**The task**
The entries must be set down again word for word; no pictures belong in the copy.

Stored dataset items
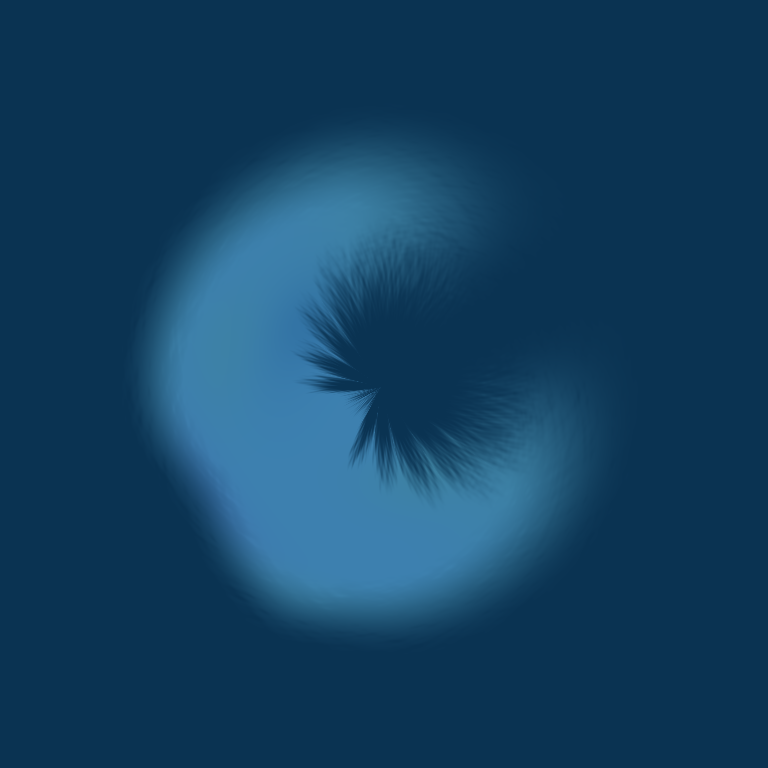
Reproduce this background procedurally as a WebGL 1 fragment shader.

```glsl
precision highp float;
// A soft blue crescent of fine fibres wraps around a dark, petalled centre.
// Polar distance bands with angle-dependent radii give its body; stretched
// gradient noise frays the rims into tangential hairs and radial fibres.

uniform vec2 u_resolution;

const vec3 NAVY = vec3(0.040, 0.200, 0.322);
const vec3 CORE_BLUE = vec3(0.238, 0.502, 0.688);
const vec3 DEEP_BLUE = vec3(0.180, 0.430, 0.630);
const vec3 TEAL = vec3(0.240, 0.510, 0.625);
const vec3 VIOLET = vec3(0.250, 0.440, 0.680);

const vec2 CENTER = vec2(0.497, 0.496);
const float ARC_MIDDLE = 210.0; // direction of the crescent's back, in degrees

vec2 gradientAt(vec2 cell) {
  float h = fract(sin(dot(cell, vec2(127.1, 311.7))) * 43758.5);
  float a = 6.28318 * h;
  return vec2(cos(a), sin(a));
}

float gradientNoise(vec2 p) {
  vec2 i = floor(p);
  vec2 f = p - i;
  vec2 u = f * f * f * (f * (f * 6.0 - 15.0) + 10.0);
  vec2 e = vec2(1.0, 0.0);
  float a = dot(gradientAt(i), f);
  float b = dot(gradientAt(i + e.xy), f - e.xy);
  float c = dot(gradientAt(i + e.yx), f - e.yx);
  float d = dot(gradientAt(i + e.xx), f - e.xx);
  return mix(mix(a, b, u.x), mix(c, d, u.x), u.y);
}

float bell(float x, float middle, float width) {
  float d = (x - middle) / width;
  return exp(-d * d);
}

// Smooth step centred on an edge with a given half width.
float softEdge(float x, float edge, float halfWidth) {
  return smoothstep(edge - halfWidth, edge + halfWidth, x);
}

// Crossing layers of hairs that run nearly along the circle.
float tangentialHairs(float t, float r) {
  float sum = 0.0;
  for (int i = 0; i < 3; i++) {
    float k = float(i);
    float tilt = (k - 1.0) * 0.24;
    sum += gradientNoise(vec2(t * 0.09 + k * 17.3, r * (120.0 + 30.0 * k) + t * tilt));
  }
  return sum * 0.7;
}

// Slightly leaning fibres that point outward from the centre.
float radialFibres(float t, float r) {
  float a = gradientNoise(vec2(t * 0.45 + r * 30.0, r * 16.0));
  float b = gradientNoise(vec2(t * 0.60 - r * 45.0 + 31.0, r * 22.0));
  return a + b;
}

// Inner rim: a row of dark petals on each side of a bright wedge.
float innerRadius(float t) {
  float side = abs(t - 4.0) - 26.0;
  float petal = sqrt(abs(sin(3.14159 * side / 21.0)));
  float cusp = 0.55 * (1.0 - smoothstep(20.0, 115.0, side));
  float rim = 0.085 + 0.075 * smoothstep(30.0, 130.0, abs(t));
  rim *= 1.0 - cusp * (1.0 - petal);
  return mix(0.026, rim, smoothstep(-5.0, 5.0, side));
}

// Outer rim: flattened at the back, with a blunt corner below it.
float outerRadius(float t) {
  return 0.298 - 0.030 * bell(t, 0.0, 19.0) + 0.012 * bell(t, 36.0, 13.0)
    - 0.028 * smoothstep(55.0, 130.0, t);
}

vec3 crescentColor(float t, float r) {
  vec3 color = CORE_BLUE;
  color = mix(color, DEEP_BLUE, 0.75 * bell(t, -75.0, 42.0) * bell(r, 0.13, 0.055));
  color = mix(color, TEAL, 0.55 * bell(t, -45.0, 28.0) * bell(r, 0.21, 0.05));
  color = mix(color, TEAL, 0.85 * bell(t, 100.0, 48.0) * bell(r, 0.12, 0.05));
  color = mix(color, TEAL, 0.75 * smoothstep(60.0, 135.0, abs(t)));
  color = mix(color, TEAL, 0.7 * smoothstep(0.24, 0.31, r));
  return mix(color, VIOLET, 0.6 * bell(t, 3.0, 22.0) * bell(r, 0.27, 0.035));
}

void main() {
  vec2 p = (gl_FragCoord.xy - 0.5 * u_resolution) / min(u_resolution.x, u_resolution.y);
  p += 0.5 - CENTER;
  float r = length(p);
  // Signed angle from the back; its seam falls within the open gap.
  float t = mod(degrees(atan(p.y, p.x + 1e-6)) - ARC_MIDDLE + 180.0, 360.0) - 180.0;

  float hairs = tangentialHairs(t, r);
  float fibres = radialFibres(t, r);
  float openness = smoothstep(30.0, 130.0, abs(t));

  // Frayed band between the two rims, fading toward both tips.
  float inner = softEdge(r + 0.012 * fibres, innerRadius(t), 0.028 + 0.045 * openness);
  float outer = 1.0 - softEdge(r + 0.014 * hairs, outerRadius(t), 0.044 + 0.030 * openness);
  float tips = 1.0 - smoothstep(105.0, 172.0, abs(t) + 5.0 * hairs);
  float cover = inner * outer * tips;

  // Strands stand out where the body is half transparent.
  float strands = mix(fibres, hairs, smoothstep(0.12, 0.22, r));
  cover += 0.9 * strands * cover * (1.0 - cover);

  vec3 color = mix(NAVY, crescentColor(t, r), clamp(cover, 0.0, 1.0));
  gl_FragColor = vec4(color, 1.0);
}
```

**Answer space**
Reproduce this background procedurally as a WebGL 1 fragment shader.

```glsl
precision highp float;
// A soft blue crescent of fine fibres wraps around a dark, petalled centre.
// Polar distance bands with angle-dependent radii give its body; stretched
// gradient noise frays the rims into tangential hairs and radial fibres.

uniform vec2 u_resolution;

const vec3 NAVY = vec3(0.040, 0.200, 0.322);
const vec3 CORE_BLUE = vec3(0.238, 0.502, 0.688);
const vec3 DEEP_BLUE = vec3(0.180, 0.430, 0.630);
const vec3 TEAL = vec3(0.240, 0.510, 0.625);
const vec3 VIOLET = vec3(0.250, 0.440, 0.680);

const vec2 CENTER = vec2(0.497, 0.496);
const float ARC_MIDDLE = 210.0; // direction of the crescent's back, in degrees

vec2 gradientAt(vec2 cell) {
  float h = fract(sin(dot(cell, vec2(127.1, 311.7))) * 43758.5);
  float a = 6.28318 * h;
  return vec2(cos(a), sin(a));
}

float gradientNoise(vec2 p) {
  vec2 i = floor(p);
  vec2 f = p - i;
  vec2 u = f * f * f * (f * (f * 6.0 - 15.0) + 10.0);
  vec2 e = vec2(1.0, 0.0);
  float a = dot(gradientAt(i), f);
  float b = dot(gradientAt(i + e.xy), f - e.xy);
  float c = dot(gradientAt(i + e.yx), f - e.yx);
  float d = dot(gradientAt(i + e.xx), f - e.xx);
  return mix(mix(a, b, u.x), mix(c, d, u.x), u.y);
}

float bell(float x, float middle, float width) {
  float d = (x - middle) / width;
  return exp(-d * d);
}

// Smooth step centred on an edge with a given half width.
float softEdge(float x, float edge, float halfWidth) {
  return smoothstep(edge - halfWidth, edge + halfWidth, x);
}

// Crossing layers of hairs that run nearly along the circle.
float tangentialHairs(float t, float r) {
  float sum = 0.0;
  for (int i = 0; i < 3; i++) {
    float k = float(i);
    float tilt = (k - 1.0) * 0.24;
    sum += gradientNoise(vec2(t * 0.09 + k * 17.3, r * (120.0 + 30.0 * k) + t * tilt));
  }
  return sum * 0.7;
}

// Slightly leaning fibres that point outward from the centre.
float radialFibres(float t, float r) {
  float a = gradientNoise(vec2(t * 0.45 + r * 30.0, r * 16.0));
  float b = gradientNoise(vec2(t * 0.60 - r * 45.0 + 31.0, r * 22.0));
  return a + b;
}

// Inner rim: a row of dark petals on each side of a bright wedge.
float innerRadius(float t) {
  float side = abs(t - 4.0) - 26.0;
  float petal = sqrt(abs(sin(3.14159 * side / 21.0)));
  float cusp = 0.55 * (1.0 - smoothstep(20.0, 115.0, side));
  float rim = 0.085 + 0.075 * smoothstep(30.0, 130.0, abs(t));
  rim *= 1.0 - cusp * (1.0 - petal);
  return mix(0.026, rim, smoothstep(-5.0, 5.0, side));
}

// Outer rim: flattened at the back, with a blunt corner below it.
float outerRadius(float t) {
  return 0.298 - 0.030 * bell(t, 0.0, 19.0) + 0.012 * bell(t, 36.0, 13.0)
    - 0.028 * smoothstep(55.0, 130.0, t);
}

vec3 crescentColor(float t, float r) {
  vec3 color = CORE_BLUE;
  color = mix(color, DEEP_BLUE, 0.75 * bell(t, -75.0, 42.0) * bell(r, 0.13, 0.055));
  color = mix(color, TEAL, 0.55 * bell(t, -45.0, 28.0) * bell(r, 0.21, 0.05));
  color = mix(color, TEAL, 0.85 * bell(t, 100.0, 48.0) * bell(r, 0.12, 0.05));
  color = mix(color, TEAL, 0.75 * smoothstep(60.0, 135.0, abs(t)));
  color = mix(color, TEAL, 0.7 * smoothstep(0.24, 0.31, r));
  return mix(color, VIOLET, 0.6 * bell(t, 3.0, 22.0) * bell(r, 0.27, 0.035));
}

void main() {
  vec2 p = (gl_FragCoord.xy - 0.5 * u_resolution) / min(u_resolution.x, u_resolution.y);
  p += 0.5 - CENTER;
  float r = length(p);
  // Signed angle from the back; its seam falls within the open gap.
  float t = mod(degrees(atan(p.y, p.x + 1e-6)) - ARC_MIDDLE + 180.0, 360.0) - 180.0;

  float hairs = tangentialHairs(t, r);
  float fibres = radialFibres(t, r);
  float openness = smoothstep(30.0, 130.0, abs(t));

  // Frayed band between the two rims, fading toward both tips.
  float inner = softEdge(r + 0.012 * fibres, innerRadius(t), 0.028 + 0.045 * openness);
  float outer = 1.0 - softEdge(r + 0.014 * hairs, outerRadius(t), 0.044 + 0.030 * openness);
  float tips = 1.0 - smoothstep(105.0, 172.0, abs(t) + 5.0 * hairs);
  float cover = inner * outer * tips;

  // Strands stand out where the body is half transparent.
  float strands = mix(fibres, hairs, smoothstep(0.12, 0.22, r));
  cover += 0.9 * strands * cover * (1.0 - cover);

  vec3 color = mix(NAVY, crescentColor(t, r), clamp(cover, 0.0, 1.0));
  gl_FragColor = vec4(color, 1.0);
}
```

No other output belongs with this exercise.